> [Work to complete]: Return every entry exactly.

> [Data extract]:
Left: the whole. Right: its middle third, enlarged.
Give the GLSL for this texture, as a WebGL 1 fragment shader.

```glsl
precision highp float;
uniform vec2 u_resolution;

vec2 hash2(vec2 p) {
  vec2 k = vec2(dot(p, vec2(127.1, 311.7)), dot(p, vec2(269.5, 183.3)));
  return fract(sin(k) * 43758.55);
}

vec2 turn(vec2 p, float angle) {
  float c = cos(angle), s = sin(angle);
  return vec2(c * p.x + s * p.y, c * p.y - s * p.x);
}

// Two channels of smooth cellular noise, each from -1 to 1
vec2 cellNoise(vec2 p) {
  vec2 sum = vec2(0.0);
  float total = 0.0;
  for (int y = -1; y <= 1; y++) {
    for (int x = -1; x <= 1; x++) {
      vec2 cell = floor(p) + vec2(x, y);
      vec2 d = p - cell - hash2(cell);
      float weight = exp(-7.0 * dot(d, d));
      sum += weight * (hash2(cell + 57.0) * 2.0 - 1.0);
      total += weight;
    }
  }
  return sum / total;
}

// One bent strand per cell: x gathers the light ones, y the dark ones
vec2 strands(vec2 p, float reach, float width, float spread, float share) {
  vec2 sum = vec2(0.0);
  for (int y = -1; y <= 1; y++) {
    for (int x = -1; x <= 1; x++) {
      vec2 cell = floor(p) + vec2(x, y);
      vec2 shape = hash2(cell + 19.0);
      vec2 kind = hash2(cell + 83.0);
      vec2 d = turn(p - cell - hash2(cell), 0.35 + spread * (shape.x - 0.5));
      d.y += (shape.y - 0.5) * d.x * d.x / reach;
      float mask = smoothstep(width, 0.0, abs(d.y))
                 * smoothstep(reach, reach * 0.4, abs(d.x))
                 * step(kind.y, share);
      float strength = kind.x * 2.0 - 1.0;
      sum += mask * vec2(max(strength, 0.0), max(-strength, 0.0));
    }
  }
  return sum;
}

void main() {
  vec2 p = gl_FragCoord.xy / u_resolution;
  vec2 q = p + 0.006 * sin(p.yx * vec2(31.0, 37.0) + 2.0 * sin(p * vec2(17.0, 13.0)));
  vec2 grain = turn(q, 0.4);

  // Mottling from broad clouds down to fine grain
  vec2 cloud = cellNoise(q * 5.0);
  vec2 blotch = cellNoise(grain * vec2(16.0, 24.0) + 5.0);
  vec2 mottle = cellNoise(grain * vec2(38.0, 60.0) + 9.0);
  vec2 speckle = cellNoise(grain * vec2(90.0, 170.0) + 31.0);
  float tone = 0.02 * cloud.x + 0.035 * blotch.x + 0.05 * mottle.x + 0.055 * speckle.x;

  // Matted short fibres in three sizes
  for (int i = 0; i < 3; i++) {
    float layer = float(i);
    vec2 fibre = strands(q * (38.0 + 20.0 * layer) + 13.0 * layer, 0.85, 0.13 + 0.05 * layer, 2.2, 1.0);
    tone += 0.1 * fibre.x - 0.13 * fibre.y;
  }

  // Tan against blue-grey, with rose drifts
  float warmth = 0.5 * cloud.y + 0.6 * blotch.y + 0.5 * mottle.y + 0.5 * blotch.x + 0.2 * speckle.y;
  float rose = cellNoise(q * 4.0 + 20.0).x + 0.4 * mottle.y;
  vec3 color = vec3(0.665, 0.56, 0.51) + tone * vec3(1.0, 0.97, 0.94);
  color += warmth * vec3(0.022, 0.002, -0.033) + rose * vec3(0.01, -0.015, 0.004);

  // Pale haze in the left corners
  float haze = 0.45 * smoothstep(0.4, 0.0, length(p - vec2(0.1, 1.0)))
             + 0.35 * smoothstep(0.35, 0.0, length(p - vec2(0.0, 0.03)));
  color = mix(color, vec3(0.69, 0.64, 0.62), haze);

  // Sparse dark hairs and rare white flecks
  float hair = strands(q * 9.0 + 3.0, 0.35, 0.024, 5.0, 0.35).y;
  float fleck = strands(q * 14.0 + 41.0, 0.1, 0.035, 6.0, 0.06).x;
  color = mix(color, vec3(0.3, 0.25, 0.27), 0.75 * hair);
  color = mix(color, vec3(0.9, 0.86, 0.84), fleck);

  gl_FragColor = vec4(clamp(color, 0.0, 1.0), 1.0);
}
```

> [Task answer]:
Left: the whole. Right: its middle third, enlarged.
Give the GLSL for this texture, as a WebGL 1 fragment shader.

```glsl
precision highp float;
uniform vec2 u_resolution;

vec2 hash2(vec2 p) {
  vec2 k = vec2(dot(p, vec2(127.1, 311.7)), dot(p, vec2(269.5, 183.3)));
  return fract(sin(k) * 43758.55);
}

vec2 turn(vec2 p, float angle) {
  float c = cos(angle), s = sin(angle);
  return vec2(c * p.x + s * p.y, c * p.y - s * p.x);
}

// Two channels of smooth cellular noise, each from -1 to 1
vec2 cellNoise(vec2 p) {
  vec2 sum = vec2(0.0);
  float total = 0.0;
  for (int y = -1; y <= 1; y++) {
    for (int x = -1; x <= 1; x++) {
      vec2 cell = floor(p) + vec2(x, y);
      vec2 d = p - cell - hash2(cell);
      float weight = exp(-7.0 * dot(d, d));
      sum += weight * (hash2(cell + 57.0) * 2.0 - 1.0);
      total += weight;
    }
  }
  return sum / total;
}

// One bent strand per cell: x gathers the light ones, y the dark ones
vec2 strands(vec2 p, float reach, float width, float spread, float share) {
  vec2 sum = vec2(0.0);
  for (int y = -1; y <= 1; y++) {
    for (int x = -1; x <= 1; x++) {
      vec2 cell = floor(p) + vec2(x, y);
      vec2 shape = hash2(cell + 19.0);
      vec2 kind = hash2(cell + 83.0);
      vec2 d = turn(p - cell - hash2(cell), 0.35 + spread * (shape.x - 0.5));
      d.y += (shape.y - 0.5) * d.x * d.x / reach;
      float mask = smoothstep(width, 0.0, abs(d.y))
                 * smoothstep(reach, reach * 0.4, abs(d.x))
                 * step(kind.y, share);
      float strength = kind.x * 2.0 - 1.0;
      sum += mask * vec2(max(strength, 0.0), max(-strength, 0.0));
    }
  }
  return sum;
}

void main() {
  vec2 p = gl_FragCoord.xy / u_resolution;
  vec2 q = p + 0.006 * sin(p.yx * vec2(31.0, 37.0) + 2.0 * sin(p * vec2(17.0, 13.0)));
  vec2 grain = turn(q, 0.4);

  // Mottling from broad clouds down to fine grain
  vec2 cloud = cellNoise(q * 5.0);
  vec2 blotch = cellNoise(grain * vec2(16.0, 24.0) + 5.0);
  vec2 mottle = cellNoise(grain * vec2(38.0, 60.0) + 9.0);
  vec2 speckle = cellNoise(grain * vec2(90.0, 170.0) + 31.0);
  float tone = 0.02 * cloud.x + 0.035 * blotch.x + 0.05 * mottle.x + 0.055 * speckle.x;

  // Matted short fibres in three sizes
  for (int i = 0; i < 3; i++) {
    float layer = float(i);
    vec2 fibre = strands(q * (38.0 + 20.0 * layer) + 13.0 * layer, 0.85, 0.13 + 0.05 * layer, 2.2, 1.0);
    tone += 0.1 * fibre.x - 0.13 * fibre.y;
  }

  // Tan against blue-grey, with rose drifts
  float warmth = 0.5 * cloud.y + 0.6 * blotch.y + 0.5 * mottle.y + 0.5 * blotch.x + 0.2 * speckle.y;
  float rose = cellNoise(q * 4.0 + 20.0).x + 0.4 * mottle.y;
  vec3 color = vec3(0.665, 0.56, 0.51) + tone * vec3(1.0, 0.97, 0.94);
  color += warmth * vec3(0.022, 0.002, -0.033) + rose * vec3(0.01, -0.015, 0.004);

  // Pale haze in the left corners
  float haze = 0.45 * smoothstep(0.4, 0.0, length(p - vec2(0.1, 1.0)))
             + 0.35 * smoothstep(0.35, 0.0, length(p - vec2(0.0, 0.03)));
  color = mix(color, vec3(0.69, 0.64, 0.62), haze);

  // Sparse dark hairs and rare white flecks
  float hair = strands(q * 9.0 + 3.0, 0.35, 0.024, 5.0, 0.35).y;
  float fleck = strands(q * 14.0 + 41.0, 0.1, 0.035, 6.0, 0.06).x;
  color = mix(color, vec3(0.3, 0.25, 0.27), 0.75 * hair);
  color = mix(color, vec3(0.9, 0.86, 0.84), fleck);

  gl_FragColor = vec4(clamp(color, 0.0, 1.0), 1.0);
}
```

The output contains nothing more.